Researchers in the US are set to use 3D printer supplies to help further their understanding of dinosaurs.

A team at Drexel University in Philadelphia plan to use the technology to recreate scale models of fossilised bones, which will then be used to create robotic representations of prehistoric creatures in order to gain insight into how they moved.

Associate professor in the College of Arts and Sciences Dr Kenneth Lacovara explained: "We don't know a lot about the way dinosaurs move … How did they stand? How did they ambulate? … It's all a bit mysterious."

It is hoped the use of 3D printers will help answer some of these questions by creating artificial bones, muscles and tendons quickly that can they be subjected to stress tests.

Dr Lacovara described the technology as "kind of like Star Trek", where they can simply push a button and have an object built from scratch.

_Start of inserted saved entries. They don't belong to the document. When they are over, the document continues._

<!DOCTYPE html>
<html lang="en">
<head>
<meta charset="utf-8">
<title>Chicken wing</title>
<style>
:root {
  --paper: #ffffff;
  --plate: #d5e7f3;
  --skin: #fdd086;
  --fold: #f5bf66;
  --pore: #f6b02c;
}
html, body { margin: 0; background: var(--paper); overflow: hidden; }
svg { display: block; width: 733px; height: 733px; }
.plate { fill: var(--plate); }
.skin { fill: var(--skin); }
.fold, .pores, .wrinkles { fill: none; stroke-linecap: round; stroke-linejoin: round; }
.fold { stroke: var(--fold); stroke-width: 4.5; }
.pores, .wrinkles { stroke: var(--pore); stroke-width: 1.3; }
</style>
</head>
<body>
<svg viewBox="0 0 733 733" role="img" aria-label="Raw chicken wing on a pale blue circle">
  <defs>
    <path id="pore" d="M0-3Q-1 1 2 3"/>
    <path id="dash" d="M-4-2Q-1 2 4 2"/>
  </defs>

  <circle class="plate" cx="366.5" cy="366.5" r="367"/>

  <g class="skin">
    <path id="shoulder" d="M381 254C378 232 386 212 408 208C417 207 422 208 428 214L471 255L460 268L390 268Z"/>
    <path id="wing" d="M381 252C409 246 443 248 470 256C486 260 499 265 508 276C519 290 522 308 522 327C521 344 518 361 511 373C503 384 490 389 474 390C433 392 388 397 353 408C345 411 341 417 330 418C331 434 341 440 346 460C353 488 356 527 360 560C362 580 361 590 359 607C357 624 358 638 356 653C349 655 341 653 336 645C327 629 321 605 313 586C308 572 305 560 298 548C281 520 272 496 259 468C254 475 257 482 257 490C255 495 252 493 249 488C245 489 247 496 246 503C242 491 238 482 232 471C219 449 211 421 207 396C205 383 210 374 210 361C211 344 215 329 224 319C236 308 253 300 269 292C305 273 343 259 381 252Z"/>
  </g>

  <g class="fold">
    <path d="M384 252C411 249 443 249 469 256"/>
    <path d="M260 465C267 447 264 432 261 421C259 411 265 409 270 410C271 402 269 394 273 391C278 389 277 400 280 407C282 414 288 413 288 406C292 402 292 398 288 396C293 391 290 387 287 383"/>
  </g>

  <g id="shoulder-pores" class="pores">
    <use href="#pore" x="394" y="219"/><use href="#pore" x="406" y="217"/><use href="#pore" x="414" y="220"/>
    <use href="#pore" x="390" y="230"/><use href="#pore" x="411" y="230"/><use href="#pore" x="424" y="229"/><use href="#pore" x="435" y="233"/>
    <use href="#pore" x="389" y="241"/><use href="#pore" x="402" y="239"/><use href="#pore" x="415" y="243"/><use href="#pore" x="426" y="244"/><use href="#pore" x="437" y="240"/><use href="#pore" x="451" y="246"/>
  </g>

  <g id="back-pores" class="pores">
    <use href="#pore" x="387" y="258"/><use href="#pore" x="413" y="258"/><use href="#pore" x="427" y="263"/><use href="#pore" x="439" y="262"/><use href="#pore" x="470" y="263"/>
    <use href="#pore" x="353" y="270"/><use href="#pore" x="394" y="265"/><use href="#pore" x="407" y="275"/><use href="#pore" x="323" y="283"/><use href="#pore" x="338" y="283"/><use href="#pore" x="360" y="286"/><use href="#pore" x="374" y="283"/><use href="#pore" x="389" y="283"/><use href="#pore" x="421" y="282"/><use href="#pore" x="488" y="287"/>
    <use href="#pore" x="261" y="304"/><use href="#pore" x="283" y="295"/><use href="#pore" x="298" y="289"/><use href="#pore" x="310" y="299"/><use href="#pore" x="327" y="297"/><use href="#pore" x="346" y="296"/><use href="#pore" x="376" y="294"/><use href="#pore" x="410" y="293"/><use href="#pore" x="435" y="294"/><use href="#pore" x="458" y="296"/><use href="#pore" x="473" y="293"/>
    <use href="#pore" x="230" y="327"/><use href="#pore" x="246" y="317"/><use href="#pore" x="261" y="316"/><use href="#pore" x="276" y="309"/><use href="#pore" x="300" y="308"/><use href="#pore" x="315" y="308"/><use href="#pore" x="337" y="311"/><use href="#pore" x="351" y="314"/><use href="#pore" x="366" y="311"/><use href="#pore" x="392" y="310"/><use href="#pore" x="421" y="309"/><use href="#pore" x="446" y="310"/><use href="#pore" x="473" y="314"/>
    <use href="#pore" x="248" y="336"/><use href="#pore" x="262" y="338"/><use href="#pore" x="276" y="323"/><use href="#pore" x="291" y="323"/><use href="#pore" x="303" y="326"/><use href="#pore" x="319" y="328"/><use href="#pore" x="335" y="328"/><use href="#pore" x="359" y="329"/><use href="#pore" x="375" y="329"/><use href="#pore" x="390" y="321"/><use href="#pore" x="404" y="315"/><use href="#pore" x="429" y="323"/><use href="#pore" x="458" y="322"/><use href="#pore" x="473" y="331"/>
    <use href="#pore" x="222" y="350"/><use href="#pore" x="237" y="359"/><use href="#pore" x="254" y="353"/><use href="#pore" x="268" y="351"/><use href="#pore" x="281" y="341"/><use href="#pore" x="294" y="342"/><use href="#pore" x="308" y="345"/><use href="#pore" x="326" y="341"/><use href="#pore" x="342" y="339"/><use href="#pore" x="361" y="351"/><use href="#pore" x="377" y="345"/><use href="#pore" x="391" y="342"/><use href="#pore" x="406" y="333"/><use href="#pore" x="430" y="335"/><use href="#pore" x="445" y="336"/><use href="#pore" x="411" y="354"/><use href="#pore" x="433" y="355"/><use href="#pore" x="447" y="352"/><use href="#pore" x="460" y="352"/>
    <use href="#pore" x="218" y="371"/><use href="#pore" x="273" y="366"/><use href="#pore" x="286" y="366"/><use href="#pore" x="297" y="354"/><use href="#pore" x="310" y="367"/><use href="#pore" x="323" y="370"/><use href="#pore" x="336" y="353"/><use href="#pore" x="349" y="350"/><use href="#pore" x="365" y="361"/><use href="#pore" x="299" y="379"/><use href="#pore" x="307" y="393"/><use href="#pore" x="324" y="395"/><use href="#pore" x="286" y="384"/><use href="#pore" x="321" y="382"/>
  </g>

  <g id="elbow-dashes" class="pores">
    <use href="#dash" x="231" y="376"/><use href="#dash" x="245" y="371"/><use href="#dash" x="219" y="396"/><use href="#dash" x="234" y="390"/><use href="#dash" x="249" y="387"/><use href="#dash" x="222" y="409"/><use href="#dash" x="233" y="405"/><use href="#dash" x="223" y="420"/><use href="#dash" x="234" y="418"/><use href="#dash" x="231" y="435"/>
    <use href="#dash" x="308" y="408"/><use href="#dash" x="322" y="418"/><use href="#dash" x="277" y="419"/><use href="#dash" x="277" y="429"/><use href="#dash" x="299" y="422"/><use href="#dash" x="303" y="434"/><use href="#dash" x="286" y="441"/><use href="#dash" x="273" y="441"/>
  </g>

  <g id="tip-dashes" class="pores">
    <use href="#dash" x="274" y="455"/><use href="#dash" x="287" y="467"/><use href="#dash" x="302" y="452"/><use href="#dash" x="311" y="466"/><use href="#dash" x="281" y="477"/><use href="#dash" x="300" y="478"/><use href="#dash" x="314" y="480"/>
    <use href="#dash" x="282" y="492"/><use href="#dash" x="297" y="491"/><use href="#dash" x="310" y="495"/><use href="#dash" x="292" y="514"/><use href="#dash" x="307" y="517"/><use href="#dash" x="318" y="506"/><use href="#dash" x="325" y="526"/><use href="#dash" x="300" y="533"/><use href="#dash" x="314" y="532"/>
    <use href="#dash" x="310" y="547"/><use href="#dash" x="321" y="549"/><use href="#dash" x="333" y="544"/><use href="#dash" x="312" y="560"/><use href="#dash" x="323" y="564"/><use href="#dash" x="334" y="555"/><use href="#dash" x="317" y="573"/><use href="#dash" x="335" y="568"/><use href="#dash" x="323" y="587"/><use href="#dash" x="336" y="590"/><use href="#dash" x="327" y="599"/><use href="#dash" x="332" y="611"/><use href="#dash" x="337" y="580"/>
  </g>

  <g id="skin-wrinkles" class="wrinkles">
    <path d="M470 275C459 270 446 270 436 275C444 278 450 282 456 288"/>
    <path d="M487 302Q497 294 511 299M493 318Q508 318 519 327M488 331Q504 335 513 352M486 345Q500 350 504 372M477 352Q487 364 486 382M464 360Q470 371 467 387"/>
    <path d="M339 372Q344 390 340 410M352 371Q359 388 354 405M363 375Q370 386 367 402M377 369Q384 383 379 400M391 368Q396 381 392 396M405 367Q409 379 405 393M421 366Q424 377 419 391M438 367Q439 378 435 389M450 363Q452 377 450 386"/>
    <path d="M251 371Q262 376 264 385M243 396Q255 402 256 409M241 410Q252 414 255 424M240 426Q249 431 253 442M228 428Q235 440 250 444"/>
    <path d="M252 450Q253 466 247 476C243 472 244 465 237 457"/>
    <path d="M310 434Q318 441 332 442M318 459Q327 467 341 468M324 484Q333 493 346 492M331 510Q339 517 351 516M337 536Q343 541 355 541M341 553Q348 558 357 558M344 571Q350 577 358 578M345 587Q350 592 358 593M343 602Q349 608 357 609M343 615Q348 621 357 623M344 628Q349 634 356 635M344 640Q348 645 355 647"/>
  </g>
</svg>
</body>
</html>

Other uses that 3D printers have been put to recently include the creation of an artificial jaw for a patient in the Netherlands, which was designed to accurately match the recipient's features before being printed out of titanium.